The Communist Party’s Political and Legal Affairs Commission – which oversees law enforcement – found it “necessary to suppress the infiltration and sabotage activities of hostile forces in accordance with law”, according to the account. report of a meeting, broadcast by the state-run news agency New China. This organization considers it crucial to “resolutely protect social stability”.
The promise to accelerate vaccination
The National Health Commission, for its part, has pledged to “accelerate the increase in the rate of vaccination of people aged over 80 and to continue to increase the rate of vaccination of people aged 60 to 79”. The insufficient vaccination rate in China, particularly among the elderly, is one of the arguments put forward by the government to defend its strict health policy, with repeated confinements and almost daily tests.
In force for almost three years, this policy was the target of demonstrations last weekend in several cities, the most widespread protest movement since the mobilizations for democracy repressed in blood in 1989. In the background also, deep frustrations with the political system as demonstrated by slogans chanted by protesters, some demanding that Xi Jinping and the Communist Party leave power.
After a hectic weekend, the large police deployment in major Chinese cities seemed to have deterred protesters on Tuesday. In Beijing, AFP journalists saw a few police vehicles but no protesters at the crossroads near the Asian Games village where a demonstration had been planned. The very low temperatures, minus nine degrees Celsius, had undoubtedly contributed to discouraging any new gatherings. The frustration with the draconian measures taken to fight against Covid-19 remains palpable all the same.
Fewer constraints in Urumqi
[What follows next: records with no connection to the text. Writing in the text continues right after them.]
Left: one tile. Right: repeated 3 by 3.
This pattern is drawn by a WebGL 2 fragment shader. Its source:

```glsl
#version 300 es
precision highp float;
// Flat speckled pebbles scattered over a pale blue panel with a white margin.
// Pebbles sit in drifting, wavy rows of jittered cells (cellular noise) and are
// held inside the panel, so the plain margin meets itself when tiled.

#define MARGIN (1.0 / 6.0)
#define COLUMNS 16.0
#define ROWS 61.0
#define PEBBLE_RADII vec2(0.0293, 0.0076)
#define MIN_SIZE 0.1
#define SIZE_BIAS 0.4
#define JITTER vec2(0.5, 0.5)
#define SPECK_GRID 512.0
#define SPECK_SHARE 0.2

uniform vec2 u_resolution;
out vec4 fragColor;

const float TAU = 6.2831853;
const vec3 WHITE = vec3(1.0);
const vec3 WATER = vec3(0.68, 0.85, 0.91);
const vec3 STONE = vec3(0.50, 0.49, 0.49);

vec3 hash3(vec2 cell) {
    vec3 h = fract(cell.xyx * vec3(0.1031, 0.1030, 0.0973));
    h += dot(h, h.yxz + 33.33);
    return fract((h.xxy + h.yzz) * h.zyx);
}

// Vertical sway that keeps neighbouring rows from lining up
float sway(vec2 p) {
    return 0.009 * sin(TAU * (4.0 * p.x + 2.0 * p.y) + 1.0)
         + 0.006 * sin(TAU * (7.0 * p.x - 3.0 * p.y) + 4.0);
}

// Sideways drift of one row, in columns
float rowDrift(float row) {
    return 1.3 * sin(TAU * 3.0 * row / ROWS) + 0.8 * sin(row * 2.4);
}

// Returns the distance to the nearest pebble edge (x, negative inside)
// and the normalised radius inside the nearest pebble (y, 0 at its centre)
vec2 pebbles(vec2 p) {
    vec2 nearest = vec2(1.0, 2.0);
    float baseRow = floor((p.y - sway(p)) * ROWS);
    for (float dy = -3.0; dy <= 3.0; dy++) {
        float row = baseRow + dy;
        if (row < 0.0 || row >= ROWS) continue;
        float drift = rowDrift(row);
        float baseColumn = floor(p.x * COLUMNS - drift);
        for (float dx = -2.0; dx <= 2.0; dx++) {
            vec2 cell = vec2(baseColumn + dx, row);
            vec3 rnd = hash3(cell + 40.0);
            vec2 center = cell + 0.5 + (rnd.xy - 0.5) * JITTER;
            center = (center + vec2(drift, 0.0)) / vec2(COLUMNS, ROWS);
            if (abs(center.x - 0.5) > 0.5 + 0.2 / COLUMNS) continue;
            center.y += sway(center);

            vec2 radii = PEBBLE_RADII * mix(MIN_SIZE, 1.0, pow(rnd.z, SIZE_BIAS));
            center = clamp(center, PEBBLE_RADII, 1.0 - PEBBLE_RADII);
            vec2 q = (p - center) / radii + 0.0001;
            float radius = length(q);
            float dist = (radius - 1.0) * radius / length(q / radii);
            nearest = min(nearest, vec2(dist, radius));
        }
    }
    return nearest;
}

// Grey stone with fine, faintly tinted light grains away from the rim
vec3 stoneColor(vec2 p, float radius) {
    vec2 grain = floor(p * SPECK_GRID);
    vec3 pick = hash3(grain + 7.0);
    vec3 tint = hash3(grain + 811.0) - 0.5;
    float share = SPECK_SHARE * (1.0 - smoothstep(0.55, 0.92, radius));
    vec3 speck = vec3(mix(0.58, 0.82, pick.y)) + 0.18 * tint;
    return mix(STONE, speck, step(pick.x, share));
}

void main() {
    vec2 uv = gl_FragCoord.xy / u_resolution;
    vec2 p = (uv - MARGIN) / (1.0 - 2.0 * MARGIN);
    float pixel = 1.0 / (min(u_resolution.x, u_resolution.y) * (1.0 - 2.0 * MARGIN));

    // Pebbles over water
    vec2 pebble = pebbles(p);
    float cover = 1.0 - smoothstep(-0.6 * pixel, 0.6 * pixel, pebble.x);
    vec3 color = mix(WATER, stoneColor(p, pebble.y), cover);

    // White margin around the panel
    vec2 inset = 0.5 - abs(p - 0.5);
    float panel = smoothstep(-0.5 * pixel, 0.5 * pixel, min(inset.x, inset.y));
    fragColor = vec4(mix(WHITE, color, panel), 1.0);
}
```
If Beijing is maintaining its strict policy in the face of Covid-19 for the moment, a few gestures of relaxation have appeared in recent days. Thus, in Urumqi, the capital of Xinjiang province in northwestern China, the population could again travel by bus on Tuesday to do their shopping, after weeks of confinement. The municipality of Beijing has for its part banned “the practice of blocking the doors of buildings in closed residential complexes”, according to New China, a process that has fueled popular anger.